Compute how many lines in the listing below hold the string "cream", then state only the result.

§ Recorded data

#####

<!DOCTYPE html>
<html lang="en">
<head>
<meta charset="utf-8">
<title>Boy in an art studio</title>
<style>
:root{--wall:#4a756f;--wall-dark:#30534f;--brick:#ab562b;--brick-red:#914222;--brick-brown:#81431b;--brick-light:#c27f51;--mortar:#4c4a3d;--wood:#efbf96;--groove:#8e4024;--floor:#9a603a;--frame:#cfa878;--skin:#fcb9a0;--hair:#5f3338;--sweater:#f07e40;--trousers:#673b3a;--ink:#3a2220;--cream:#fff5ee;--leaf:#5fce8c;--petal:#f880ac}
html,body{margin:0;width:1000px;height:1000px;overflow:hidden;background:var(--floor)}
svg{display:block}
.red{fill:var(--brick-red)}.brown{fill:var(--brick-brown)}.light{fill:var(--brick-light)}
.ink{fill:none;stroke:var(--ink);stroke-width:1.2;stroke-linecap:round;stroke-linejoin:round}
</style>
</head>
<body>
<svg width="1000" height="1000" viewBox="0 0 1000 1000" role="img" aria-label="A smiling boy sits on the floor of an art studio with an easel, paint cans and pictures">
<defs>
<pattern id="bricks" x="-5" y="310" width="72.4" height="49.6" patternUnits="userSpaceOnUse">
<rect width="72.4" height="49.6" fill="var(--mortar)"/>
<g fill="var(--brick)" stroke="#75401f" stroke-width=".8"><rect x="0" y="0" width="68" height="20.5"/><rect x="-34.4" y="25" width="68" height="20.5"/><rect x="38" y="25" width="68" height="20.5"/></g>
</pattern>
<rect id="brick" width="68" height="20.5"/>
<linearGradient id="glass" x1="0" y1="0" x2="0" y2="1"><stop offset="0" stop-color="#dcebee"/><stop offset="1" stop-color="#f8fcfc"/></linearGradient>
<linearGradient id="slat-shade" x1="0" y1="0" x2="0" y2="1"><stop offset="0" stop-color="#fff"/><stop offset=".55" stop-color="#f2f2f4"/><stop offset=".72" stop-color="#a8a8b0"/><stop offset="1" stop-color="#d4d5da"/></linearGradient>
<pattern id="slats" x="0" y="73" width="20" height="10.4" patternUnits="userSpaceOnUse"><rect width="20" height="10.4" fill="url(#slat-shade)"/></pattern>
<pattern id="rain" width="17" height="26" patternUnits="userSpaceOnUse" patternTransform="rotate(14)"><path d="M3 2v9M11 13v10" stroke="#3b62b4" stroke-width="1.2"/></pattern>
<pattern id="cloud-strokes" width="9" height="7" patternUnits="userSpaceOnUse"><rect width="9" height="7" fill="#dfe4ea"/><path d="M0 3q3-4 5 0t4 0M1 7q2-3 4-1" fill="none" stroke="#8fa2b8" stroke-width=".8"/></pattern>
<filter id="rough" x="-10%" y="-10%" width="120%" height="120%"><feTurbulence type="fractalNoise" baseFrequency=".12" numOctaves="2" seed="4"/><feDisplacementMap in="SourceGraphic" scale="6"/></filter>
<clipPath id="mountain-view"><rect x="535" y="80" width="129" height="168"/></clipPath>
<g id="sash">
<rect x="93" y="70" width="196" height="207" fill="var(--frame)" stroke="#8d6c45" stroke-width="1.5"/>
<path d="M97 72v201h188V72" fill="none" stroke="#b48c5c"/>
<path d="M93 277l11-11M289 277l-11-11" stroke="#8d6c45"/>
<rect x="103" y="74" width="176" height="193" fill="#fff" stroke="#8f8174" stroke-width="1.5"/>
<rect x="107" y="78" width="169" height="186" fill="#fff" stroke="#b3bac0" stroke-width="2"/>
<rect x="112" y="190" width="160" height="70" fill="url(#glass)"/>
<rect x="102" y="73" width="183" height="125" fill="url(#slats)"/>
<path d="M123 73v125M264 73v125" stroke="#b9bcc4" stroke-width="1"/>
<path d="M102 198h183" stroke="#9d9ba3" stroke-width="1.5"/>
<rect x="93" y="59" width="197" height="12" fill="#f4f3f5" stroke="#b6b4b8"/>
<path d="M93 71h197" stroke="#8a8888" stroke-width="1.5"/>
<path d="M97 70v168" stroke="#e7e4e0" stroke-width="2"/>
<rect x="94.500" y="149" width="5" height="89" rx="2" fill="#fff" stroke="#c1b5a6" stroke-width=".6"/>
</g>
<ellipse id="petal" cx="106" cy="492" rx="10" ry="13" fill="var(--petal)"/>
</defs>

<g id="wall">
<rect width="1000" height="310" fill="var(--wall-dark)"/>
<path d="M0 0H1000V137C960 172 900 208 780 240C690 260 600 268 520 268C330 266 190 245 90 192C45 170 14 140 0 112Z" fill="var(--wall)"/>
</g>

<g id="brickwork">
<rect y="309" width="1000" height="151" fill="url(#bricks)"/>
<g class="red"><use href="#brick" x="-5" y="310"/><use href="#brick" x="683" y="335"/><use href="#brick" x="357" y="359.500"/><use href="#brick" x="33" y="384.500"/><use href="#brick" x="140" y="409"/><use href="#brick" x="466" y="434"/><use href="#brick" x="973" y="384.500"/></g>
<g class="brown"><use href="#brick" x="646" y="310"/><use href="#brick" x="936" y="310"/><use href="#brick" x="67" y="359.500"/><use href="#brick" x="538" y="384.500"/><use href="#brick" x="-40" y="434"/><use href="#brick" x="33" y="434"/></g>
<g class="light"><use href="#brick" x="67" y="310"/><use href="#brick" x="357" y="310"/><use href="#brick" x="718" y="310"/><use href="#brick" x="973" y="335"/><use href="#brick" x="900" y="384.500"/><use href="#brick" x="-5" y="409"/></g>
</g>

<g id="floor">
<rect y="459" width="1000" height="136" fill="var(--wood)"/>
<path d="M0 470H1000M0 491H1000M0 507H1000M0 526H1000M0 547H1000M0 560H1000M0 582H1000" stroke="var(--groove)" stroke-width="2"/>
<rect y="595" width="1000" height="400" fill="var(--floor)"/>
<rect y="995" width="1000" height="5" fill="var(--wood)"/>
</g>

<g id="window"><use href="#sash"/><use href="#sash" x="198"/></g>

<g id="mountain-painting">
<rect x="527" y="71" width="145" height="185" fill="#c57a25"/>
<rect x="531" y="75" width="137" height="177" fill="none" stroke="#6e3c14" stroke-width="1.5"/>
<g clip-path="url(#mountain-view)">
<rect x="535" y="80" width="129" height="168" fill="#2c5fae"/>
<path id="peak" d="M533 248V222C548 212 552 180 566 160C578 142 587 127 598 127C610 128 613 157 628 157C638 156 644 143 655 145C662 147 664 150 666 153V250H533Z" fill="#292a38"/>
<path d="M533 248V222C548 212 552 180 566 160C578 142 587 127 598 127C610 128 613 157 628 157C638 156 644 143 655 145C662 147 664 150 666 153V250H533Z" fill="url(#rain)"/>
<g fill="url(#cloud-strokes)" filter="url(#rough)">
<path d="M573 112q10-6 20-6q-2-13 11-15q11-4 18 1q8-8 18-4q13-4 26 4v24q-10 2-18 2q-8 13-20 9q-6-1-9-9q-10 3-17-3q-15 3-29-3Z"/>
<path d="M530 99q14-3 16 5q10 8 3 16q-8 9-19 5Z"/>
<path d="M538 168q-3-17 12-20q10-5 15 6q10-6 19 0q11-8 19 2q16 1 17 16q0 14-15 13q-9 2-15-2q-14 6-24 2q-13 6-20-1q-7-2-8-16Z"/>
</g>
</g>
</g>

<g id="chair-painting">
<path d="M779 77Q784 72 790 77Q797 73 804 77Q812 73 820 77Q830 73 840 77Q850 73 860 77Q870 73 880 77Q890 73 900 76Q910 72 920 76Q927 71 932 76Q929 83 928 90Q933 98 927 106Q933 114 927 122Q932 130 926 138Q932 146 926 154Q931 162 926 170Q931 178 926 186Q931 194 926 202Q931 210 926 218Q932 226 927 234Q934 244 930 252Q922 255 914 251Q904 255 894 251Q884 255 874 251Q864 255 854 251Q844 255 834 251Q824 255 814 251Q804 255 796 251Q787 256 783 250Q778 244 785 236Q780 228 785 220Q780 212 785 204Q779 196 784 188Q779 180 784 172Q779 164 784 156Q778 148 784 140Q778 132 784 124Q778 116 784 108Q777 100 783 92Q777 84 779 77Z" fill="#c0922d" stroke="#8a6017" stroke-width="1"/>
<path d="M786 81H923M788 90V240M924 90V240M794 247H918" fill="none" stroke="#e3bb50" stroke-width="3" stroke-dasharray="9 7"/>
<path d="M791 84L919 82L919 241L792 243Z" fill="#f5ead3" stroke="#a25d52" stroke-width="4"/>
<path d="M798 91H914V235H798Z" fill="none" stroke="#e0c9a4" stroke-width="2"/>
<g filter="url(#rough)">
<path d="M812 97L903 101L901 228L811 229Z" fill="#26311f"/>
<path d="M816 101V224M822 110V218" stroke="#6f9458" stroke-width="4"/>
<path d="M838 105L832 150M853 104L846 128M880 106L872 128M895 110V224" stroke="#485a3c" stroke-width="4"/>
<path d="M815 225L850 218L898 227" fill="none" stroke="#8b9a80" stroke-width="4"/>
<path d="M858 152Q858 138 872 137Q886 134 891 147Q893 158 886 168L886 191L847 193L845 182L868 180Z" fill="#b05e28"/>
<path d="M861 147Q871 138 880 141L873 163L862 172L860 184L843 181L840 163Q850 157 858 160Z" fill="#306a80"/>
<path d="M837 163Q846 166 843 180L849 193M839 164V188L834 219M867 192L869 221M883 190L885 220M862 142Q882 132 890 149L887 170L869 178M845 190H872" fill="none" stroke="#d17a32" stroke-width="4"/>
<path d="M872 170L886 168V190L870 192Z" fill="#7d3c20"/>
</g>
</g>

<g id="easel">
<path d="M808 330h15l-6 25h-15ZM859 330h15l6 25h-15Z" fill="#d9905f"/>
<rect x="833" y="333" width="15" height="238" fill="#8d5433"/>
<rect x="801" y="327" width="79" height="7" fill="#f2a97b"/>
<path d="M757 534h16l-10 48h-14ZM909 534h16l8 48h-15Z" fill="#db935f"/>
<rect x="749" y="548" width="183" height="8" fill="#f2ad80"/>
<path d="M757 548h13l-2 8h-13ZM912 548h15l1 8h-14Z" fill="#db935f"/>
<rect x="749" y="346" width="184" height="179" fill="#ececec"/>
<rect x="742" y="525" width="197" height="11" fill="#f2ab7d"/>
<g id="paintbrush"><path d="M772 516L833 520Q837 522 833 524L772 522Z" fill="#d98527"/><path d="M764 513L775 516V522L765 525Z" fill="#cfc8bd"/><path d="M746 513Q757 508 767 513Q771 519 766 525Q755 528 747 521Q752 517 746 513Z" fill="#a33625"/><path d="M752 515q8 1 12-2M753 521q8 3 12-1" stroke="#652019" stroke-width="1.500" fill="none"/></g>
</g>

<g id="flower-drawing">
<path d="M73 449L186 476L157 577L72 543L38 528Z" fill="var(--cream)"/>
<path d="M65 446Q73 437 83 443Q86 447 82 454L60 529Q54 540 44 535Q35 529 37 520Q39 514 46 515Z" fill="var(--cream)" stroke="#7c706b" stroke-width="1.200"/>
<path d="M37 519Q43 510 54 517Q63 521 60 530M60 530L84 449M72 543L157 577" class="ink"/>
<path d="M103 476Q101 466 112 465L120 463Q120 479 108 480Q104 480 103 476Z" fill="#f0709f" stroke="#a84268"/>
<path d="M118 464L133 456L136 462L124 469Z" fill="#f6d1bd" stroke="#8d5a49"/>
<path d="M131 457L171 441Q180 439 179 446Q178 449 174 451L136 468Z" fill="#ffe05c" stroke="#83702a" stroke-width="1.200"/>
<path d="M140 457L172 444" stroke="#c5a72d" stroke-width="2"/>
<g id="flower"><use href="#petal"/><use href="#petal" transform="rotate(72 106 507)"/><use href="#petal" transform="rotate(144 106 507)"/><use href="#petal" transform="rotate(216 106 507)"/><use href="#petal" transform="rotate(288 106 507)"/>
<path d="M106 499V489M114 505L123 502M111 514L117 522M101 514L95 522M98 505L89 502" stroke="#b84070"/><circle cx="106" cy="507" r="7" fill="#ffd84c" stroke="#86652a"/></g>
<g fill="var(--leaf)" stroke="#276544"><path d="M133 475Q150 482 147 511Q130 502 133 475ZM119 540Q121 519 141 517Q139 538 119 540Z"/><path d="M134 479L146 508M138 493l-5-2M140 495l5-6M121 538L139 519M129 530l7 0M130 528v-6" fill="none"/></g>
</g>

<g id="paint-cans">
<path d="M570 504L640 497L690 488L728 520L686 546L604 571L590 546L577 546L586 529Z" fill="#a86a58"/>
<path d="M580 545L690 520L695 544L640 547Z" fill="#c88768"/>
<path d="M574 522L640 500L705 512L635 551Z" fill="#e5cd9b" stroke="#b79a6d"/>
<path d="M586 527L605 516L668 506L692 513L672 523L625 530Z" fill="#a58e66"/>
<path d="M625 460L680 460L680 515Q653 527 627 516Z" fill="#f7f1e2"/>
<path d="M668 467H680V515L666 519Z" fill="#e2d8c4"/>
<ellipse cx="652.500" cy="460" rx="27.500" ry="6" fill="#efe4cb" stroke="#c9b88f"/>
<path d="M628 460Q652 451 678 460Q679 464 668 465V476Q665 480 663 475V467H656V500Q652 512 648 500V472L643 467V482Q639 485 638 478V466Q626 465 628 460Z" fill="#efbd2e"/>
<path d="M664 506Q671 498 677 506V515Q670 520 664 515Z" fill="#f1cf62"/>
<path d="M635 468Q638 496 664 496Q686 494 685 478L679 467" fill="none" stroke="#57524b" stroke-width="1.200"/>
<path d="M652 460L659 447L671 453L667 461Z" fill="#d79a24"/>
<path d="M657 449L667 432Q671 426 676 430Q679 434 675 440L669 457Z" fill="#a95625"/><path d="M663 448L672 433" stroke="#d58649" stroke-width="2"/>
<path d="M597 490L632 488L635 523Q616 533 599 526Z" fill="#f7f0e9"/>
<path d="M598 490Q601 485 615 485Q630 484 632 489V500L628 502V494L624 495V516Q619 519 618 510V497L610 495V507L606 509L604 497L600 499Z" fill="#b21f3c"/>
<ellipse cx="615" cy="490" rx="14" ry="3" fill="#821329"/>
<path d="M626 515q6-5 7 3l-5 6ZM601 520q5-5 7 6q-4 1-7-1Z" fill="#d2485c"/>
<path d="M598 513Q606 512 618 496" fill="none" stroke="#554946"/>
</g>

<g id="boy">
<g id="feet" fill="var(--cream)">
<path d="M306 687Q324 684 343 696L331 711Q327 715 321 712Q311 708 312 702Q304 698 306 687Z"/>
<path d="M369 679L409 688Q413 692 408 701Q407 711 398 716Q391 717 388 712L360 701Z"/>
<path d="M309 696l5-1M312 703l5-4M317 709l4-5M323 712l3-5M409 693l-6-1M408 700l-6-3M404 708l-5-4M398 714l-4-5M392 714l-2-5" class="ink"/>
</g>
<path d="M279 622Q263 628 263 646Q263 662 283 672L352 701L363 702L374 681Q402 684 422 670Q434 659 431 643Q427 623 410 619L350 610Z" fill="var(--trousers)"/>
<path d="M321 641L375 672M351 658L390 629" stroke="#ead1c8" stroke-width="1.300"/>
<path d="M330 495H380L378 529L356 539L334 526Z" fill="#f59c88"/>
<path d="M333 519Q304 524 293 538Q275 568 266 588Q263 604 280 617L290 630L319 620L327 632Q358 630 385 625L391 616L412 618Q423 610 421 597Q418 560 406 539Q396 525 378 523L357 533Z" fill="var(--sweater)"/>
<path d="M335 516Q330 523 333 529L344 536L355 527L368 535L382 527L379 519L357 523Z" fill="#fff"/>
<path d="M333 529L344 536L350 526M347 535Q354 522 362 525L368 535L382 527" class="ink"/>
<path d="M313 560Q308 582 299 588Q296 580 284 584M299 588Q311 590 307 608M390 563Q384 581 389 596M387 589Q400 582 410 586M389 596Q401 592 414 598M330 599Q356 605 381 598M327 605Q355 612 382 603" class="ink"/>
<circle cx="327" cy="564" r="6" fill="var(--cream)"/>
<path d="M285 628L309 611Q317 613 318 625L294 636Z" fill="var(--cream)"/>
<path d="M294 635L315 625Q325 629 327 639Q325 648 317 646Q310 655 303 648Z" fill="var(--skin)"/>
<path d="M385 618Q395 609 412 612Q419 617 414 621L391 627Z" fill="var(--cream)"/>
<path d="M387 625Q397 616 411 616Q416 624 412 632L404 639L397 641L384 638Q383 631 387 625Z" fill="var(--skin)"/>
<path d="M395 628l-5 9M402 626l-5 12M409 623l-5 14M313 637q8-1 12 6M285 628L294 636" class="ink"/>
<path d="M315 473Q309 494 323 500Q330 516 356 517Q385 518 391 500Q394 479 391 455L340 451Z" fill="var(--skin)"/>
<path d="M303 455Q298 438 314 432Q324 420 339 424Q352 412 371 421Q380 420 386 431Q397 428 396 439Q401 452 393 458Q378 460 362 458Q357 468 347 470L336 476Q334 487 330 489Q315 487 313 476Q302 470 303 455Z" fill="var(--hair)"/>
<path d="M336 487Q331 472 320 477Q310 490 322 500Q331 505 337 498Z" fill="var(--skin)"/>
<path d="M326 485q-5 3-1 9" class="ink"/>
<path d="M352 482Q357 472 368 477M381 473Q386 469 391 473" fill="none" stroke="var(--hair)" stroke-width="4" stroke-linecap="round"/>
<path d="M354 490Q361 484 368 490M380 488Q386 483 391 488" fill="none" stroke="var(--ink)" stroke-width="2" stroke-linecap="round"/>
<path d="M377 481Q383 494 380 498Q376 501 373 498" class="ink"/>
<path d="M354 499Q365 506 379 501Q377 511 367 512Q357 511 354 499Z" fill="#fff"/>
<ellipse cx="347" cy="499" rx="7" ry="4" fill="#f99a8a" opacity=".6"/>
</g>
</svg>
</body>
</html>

#####

§ Task solution
7